_What is required_: Among the lines below, copy each one in which "stroke" appears.

_Given data_:
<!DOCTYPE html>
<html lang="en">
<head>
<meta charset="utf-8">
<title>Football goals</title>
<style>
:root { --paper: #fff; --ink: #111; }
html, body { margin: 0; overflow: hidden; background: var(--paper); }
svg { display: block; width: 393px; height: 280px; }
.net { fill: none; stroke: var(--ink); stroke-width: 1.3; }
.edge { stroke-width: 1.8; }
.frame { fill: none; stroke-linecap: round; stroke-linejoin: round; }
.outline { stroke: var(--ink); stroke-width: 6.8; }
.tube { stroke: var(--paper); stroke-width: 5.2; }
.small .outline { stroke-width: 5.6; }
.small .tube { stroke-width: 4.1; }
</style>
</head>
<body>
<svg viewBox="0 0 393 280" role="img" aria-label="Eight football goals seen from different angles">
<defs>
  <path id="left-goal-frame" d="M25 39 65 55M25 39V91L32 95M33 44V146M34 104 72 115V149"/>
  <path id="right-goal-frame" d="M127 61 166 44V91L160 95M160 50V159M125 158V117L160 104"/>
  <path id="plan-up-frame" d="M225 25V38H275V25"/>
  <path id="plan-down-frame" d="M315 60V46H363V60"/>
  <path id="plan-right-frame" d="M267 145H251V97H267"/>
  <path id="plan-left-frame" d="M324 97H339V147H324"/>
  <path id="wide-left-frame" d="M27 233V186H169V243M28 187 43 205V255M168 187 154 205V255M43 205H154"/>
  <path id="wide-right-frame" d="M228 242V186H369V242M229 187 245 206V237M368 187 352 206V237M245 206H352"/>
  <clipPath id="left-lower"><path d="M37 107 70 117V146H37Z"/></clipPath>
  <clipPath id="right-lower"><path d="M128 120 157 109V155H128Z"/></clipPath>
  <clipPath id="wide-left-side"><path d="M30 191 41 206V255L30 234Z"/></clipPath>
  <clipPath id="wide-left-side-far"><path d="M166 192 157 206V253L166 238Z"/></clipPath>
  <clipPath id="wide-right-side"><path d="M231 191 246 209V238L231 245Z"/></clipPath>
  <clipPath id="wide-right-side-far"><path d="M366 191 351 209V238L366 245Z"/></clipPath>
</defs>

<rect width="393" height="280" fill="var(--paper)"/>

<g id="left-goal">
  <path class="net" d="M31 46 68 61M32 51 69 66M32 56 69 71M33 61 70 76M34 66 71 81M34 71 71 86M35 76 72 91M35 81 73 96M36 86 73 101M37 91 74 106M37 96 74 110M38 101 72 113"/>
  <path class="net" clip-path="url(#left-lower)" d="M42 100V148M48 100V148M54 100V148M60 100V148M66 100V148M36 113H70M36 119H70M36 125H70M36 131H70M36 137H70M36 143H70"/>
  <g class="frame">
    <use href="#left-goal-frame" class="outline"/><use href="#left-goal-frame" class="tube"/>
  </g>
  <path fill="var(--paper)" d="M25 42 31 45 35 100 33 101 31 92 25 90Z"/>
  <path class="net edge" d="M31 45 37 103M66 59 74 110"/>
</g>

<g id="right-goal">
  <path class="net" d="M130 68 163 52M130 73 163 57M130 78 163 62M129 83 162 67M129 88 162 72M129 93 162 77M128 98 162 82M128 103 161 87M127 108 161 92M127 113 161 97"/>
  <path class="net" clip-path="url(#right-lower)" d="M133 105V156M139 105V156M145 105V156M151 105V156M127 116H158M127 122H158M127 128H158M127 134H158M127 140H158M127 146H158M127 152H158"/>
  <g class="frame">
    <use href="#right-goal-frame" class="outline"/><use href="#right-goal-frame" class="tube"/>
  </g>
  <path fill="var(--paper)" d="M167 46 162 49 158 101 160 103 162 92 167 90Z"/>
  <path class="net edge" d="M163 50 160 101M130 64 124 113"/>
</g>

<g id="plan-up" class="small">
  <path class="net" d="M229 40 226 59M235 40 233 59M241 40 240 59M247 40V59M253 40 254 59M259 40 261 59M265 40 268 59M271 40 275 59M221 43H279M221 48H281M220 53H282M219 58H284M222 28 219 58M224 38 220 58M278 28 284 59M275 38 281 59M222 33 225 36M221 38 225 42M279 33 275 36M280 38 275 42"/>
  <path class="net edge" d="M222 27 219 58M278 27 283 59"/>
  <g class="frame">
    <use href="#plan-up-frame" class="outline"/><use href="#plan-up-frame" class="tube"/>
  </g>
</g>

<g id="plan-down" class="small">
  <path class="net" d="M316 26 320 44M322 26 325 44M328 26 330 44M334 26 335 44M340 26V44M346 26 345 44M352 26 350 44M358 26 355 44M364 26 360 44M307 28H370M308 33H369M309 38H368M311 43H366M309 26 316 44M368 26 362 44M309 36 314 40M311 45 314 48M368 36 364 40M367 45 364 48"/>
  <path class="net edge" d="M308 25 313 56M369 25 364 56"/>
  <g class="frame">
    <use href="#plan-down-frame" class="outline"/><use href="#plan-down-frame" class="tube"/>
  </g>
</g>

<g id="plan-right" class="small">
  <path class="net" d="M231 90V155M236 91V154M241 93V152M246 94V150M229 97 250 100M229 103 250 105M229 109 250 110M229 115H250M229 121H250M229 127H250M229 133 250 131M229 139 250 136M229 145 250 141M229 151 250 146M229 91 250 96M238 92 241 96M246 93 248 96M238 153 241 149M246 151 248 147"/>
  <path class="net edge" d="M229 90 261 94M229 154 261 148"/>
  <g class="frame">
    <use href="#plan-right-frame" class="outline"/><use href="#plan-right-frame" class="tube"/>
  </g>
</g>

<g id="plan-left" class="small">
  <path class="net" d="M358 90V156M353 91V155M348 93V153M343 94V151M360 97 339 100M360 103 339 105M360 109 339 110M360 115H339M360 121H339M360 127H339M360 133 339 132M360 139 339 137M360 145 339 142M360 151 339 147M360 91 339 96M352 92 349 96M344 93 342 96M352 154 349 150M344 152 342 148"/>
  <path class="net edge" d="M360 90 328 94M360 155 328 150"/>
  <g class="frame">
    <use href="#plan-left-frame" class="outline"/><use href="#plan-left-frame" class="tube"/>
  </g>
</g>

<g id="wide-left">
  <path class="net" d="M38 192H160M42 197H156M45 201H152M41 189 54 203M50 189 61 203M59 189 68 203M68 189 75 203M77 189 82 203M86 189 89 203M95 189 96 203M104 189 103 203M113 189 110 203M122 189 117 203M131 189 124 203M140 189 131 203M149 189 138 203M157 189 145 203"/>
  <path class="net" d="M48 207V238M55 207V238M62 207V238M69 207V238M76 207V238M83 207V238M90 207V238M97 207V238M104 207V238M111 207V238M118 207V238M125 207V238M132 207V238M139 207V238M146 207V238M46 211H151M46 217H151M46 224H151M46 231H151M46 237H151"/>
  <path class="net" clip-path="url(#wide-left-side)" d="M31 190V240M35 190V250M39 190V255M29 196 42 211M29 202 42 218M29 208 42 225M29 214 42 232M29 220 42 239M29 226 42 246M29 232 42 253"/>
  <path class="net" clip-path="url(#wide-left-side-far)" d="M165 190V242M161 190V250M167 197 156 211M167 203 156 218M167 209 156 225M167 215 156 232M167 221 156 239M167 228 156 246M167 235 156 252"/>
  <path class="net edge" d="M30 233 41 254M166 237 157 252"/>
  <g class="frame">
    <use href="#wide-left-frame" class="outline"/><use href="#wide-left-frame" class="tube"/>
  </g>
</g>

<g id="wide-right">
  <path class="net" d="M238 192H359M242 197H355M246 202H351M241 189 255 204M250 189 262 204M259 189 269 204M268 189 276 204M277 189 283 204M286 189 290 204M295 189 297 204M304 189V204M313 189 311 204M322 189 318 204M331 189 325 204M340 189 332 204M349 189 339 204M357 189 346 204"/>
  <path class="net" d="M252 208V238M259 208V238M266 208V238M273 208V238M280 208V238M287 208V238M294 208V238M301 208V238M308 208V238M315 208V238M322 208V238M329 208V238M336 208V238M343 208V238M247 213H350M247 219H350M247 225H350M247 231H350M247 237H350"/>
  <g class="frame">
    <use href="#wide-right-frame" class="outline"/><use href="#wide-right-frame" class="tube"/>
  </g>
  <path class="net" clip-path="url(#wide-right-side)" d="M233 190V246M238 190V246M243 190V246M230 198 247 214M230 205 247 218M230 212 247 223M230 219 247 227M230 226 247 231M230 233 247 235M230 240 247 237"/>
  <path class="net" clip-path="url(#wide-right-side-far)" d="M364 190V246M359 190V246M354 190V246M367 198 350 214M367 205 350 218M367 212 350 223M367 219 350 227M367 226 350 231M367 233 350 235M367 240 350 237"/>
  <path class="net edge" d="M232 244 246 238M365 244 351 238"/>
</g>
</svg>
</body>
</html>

_Completed task_:
.net { fill: none; stroke: var(--ink); stroke-width: 1.3; }
.edge { stroke-width: 1.8; }
.frame { fill: none; stroke-linecap: round; stroke-linejoin: round; }
.outline { stroke: var(--ink); stroke-width: 6.8; }
.tube { stroke: var(--paper); stroke-width: 5.2; }
.small .outline { stroke-width: 5.6; }
.small .tube { stroke-width: 4.1; }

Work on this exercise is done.